"The Fujairah plants
account for 8.9 percent of UAE's total electric power production
and 26.5 percent of the country's desalinated water," said Byun
Hee-tae, a managing staff of Doosan's Fujairah facility. "UAE's
desalination market is expected to double or triple in the
method was applied to the Fujairah facility where the
evaporators, the core of desalination plants, were entirely
produced and shipped from the company's headquarters in Changwon.
Instead of assembling parts of the gigantic evaporator at the
plant site, Doosan carried the equipment on a
football-field-sized barge, reducing the duration of
construction by more than six months.
feature of the Fujairah plant is that it was the world's first
hybrid utilizing two methods - evaporation and filtration. The
evaporation or multi-stage flashing facility is expensive to
build but its maintenance costs little. It is vice versa for
filtration. The demand for a hybrid system is increasing because
it is efficient and economic. In the summer, when the demand for
electricity is high, the heat generated from the powerhouse can
be used for desalination via the evaporation method. The
filtering method can be used during the winter when the power
plant doesn't have to be in full operation.
MSF involves the
heating of seawater in a container known as a brine heater and
condensing the steam to produce fresh water. Filtering is
achieved by reverse osmosis or a process of pushing a solution
through a filter that traps the solute on one side and allows
the pure solvent to be obtained from the other side. It
basically forces a solvent from a region of high solute
concentration through a membrane to a region of low solute
concentration by applying pressure in excess of the osmotic
Another two hours'
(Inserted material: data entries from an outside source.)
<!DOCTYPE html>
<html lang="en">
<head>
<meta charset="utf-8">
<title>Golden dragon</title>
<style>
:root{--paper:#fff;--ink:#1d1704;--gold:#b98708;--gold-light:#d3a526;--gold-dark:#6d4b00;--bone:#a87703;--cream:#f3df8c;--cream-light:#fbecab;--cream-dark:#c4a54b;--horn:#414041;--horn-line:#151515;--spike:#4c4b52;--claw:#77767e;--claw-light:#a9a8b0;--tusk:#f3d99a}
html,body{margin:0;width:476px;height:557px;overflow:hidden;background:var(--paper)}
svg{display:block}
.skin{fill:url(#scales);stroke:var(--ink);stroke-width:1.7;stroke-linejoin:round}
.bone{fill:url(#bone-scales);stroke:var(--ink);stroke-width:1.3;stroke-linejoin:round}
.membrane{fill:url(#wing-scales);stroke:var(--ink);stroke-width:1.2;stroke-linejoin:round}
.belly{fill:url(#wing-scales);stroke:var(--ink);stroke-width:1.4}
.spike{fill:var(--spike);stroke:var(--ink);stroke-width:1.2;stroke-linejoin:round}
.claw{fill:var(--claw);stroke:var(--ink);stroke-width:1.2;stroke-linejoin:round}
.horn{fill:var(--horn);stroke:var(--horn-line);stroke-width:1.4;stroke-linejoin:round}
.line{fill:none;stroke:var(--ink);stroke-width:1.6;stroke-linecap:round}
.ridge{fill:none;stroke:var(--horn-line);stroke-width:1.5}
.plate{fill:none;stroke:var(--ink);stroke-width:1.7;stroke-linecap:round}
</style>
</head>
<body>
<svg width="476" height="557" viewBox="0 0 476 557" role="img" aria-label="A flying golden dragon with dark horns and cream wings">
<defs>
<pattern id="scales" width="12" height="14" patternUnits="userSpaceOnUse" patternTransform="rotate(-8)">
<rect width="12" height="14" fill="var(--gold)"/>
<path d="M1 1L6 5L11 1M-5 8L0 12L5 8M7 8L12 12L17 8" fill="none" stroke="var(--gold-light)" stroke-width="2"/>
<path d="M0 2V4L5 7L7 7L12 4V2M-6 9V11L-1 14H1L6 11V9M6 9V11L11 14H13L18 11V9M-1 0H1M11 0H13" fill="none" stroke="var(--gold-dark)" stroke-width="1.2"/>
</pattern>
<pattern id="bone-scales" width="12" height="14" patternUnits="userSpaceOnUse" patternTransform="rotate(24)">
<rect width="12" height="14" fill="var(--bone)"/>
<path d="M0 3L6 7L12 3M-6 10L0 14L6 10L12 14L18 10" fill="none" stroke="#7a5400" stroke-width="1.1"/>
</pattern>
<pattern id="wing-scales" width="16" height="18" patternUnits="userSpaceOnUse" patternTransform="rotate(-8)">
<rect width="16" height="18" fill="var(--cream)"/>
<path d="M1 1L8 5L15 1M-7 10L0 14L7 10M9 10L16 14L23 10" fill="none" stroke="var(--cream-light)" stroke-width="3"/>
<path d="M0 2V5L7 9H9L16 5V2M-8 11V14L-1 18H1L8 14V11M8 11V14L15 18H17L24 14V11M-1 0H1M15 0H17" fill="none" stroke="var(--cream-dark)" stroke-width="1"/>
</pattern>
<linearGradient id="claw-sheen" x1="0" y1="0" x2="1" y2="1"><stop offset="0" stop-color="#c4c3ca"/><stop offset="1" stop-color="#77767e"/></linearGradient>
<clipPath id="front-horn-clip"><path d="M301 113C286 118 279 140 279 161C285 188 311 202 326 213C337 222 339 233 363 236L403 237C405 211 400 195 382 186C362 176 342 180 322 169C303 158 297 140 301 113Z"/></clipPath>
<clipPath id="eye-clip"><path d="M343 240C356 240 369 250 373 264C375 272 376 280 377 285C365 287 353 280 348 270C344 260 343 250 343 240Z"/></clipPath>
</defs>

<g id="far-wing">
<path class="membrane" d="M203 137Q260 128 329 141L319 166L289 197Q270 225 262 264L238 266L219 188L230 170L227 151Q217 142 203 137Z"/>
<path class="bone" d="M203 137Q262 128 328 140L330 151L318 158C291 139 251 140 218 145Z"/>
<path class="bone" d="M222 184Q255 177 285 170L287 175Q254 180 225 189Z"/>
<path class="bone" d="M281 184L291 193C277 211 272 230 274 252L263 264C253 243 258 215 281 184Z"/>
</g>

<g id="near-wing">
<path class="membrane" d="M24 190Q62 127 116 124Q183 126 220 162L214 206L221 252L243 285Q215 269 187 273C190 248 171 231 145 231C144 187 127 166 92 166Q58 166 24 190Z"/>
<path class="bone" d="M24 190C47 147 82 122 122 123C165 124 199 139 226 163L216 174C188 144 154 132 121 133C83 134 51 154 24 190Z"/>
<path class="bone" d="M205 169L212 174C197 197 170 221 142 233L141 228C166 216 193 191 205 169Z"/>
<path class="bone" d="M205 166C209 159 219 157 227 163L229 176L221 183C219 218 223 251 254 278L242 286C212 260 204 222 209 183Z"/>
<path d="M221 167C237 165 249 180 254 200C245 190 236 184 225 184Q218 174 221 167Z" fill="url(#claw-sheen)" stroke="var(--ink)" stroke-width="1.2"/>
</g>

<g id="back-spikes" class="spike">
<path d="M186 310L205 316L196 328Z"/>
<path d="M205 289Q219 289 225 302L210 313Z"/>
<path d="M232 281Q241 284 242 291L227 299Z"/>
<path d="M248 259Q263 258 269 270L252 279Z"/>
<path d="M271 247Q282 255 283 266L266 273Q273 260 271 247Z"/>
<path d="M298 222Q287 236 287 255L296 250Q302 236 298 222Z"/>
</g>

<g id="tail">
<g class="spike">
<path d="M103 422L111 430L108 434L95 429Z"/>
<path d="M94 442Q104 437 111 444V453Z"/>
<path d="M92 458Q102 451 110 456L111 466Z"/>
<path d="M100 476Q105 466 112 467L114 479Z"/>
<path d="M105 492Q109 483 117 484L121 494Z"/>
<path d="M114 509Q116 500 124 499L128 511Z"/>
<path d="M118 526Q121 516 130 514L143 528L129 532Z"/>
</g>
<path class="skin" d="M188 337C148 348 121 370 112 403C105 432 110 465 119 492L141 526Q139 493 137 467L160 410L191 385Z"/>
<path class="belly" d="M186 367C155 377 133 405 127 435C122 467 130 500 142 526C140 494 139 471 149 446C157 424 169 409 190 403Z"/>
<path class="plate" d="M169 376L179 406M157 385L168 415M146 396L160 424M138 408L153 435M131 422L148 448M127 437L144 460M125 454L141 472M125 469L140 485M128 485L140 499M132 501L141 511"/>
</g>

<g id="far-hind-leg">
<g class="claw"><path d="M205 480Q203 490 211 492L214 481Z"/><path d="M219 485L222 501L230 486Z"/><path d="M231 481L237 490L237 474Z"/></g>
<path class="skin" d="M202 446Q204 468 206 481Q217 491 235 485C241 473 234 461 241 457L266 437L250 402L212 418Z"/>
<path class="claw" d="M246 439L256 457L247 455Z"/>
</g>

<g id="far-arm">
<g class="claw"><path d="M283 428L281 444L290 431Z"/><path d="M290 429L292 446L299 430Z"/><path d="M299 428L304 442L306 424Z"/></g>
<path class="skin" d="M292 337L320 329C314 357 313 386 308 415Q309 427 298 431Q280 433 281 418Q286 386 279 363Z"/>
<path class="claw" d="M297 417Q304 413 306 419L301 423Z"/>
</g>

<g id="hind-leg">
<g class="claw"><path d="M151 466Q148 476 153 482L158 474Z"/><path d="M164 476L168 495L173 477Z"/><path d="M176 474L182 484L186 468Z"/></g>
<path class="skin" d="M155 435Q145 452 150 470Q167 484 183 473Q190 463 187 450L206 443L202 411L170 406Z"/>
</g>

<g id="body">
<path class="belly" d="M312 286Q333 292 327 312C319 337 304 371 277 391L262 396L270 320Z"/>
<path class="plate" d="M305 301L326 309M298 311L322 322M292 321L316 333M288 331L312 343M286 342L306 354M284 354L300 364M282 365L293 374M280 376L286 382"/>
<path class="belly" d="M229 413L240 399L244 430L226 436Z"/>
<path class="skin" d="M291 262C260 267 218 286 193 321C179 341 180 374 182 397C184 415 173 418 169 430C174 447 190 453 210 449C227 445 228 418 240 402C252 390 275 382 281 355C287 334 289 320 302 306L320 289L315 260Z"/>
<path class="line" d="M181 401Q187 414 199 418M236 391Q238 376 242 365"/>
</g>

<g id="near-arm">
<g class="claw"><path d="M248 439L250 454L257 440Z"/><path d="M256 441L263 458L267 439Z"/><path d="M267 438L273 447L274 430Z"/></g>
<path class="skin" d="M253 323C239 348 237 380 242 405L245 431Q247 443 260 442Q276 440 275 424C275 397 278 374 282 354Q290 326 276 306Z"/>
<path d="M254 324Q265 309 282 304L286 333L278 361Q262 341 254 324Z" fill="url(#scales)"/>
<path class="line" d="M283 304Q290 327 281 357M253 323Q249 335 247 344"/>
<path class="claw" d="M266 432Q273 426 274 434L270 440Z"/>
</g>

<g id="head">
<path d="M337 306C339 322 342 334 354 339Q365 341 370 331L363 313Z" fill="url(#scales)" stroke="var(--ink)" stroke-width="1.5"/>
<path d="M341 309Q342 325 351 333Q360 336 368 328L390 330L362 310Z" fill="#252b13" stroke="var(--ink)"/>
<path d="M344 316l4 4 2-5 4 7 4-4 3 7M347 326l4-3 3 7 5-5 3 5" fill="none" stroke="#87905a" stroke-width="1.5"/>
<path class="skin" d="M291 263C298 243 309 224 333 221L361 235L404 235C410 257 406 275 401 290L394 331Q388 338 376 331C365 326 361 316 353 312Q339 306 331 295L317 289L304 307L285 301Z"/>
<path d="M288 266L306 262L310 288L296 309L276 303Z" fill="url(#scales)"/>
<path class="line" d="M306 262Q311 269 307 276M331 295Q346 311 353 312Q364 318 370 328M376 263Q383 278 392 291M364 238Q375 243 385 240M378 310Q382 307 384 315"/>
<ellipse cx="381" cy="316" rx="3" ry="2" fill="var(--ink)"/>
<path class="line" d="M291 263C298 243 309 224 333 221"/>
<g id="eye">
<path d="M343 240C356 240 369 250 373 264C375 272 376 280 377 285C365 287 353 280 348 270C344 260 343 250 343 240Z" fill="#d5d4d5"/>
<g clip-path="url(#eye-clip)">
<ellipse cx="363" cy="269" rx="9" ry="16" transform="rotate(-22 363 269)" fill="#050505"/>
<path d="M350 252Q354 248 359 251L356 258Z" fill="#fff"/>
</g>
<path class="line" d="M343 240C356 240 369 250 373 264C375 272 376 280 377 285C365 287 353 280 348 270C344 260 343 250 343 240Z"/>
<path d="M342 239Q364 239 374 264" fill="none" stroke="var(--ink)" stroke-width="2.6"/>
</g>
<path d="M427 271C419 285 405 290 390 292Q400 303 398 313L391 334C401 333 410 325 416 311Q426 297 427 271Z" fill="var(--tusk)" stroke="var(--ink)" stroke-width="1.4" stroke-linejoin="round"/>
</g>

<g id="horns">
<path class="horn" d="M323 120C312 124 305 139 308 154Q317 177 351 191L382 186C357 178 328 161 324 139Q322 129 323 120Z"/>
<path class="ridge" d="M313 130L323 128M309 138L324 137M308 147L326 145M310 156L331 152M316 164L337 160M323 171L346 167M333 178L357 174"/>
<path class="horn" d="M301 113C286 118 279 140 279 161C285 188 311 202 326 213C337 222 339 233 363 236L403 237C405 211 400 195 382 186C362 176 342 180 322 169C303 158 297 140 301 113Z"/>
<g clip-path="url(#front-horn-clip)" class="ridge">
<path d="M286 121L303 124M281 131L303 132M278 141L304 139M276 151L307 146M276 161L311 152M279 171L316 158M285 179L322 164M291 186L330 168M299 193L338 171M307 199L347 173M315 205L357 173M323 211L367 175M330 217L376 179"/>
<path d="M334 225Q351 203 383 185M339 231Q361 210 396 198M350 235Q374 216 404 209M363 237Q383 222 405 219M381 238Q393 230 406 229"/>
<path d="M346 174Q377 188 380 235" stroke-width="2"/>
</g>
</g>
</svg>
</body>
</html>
drive across the barren lands from Fujairah takes one to
Doosan's desalination and power generation plants under
construction in the port city of Sohar, Oman, located 250
kilometers northwest of the capital Muscat.
a fishing town, is burgeoning into an industrial town with a
refinery. Doosan Heavy won the $410 million order two years ago
for engineering, procurement and construction of both plants on
a 120,000-square-meter site in the Sohar industrial enclave.
facility is capable of desalting 150,000 tons of seawater per
day, enough for 500,000 people to use. The 596-megawatt thermo
electric power plant is slated for completion in April next
"It is the first EPC
project run by a single contractor with its own technologies,"
said Kim Sang-baek, a Doosan manager at Sohar. "An EPC requires
high technology and know-how as it involves supply of equipment
in addition to building."
staff including Kim and 130 local workers are sweating away at
the site which has seen 95 percent of the construction
completed. A sign at the site reads "The Safe Way Is the Right
"Daewoo and Hyundai
built the breakwater and walls of Sohar port in early 2000 and
Doosan and GS Caltex came in October 2004," Kim said. "Officers
of Daewoo Shipbuilding & Marine Engineering Co. are asking for
our advice as they consider building a shipyard in southern
Doosan is the
world's No. 1 desalination plant builder with 1.38 million tons
per day in total capacity contracted.
($220 billion) and desalination ($80 billion) plant orders worth
$300 billion are expected to come from UAE, Oman, Qatar, Saudi,
Kuwait and Jordan until 2025," said Ahn Hyun-sang, Doosan
Heavy's vice president and regional head of the Middle East and
Africa. "Even if Doosan continues to cover just 40 percent of
the desalination market, it would be $40 billion in new orders."
Ahn added that more
financing support by the Korean government is necessary in order
to win larger deals.
"The size of the
plant projects have become much bigger so we need more bond
guarantee from state-owned banks," Ahn said. "Then we can lead
the Middle Eastern plant market - which was dominated by
Japanese companies in the 1980s - for the next 10 years without
being chased by the Chinese."
superintendent of the Sohar plant, said that Doosan rivals its
Japanese and European counterparts in terms of technology and
"Doosan will enjoy
good business because the Middle Eastern desalination market is
expanding," he said.
Korean companies won
16 percent of the plant orders ranging from desalination to
petrochemicals in the region in 2005, according to data released
by the Korea Institute for International Economic Policy.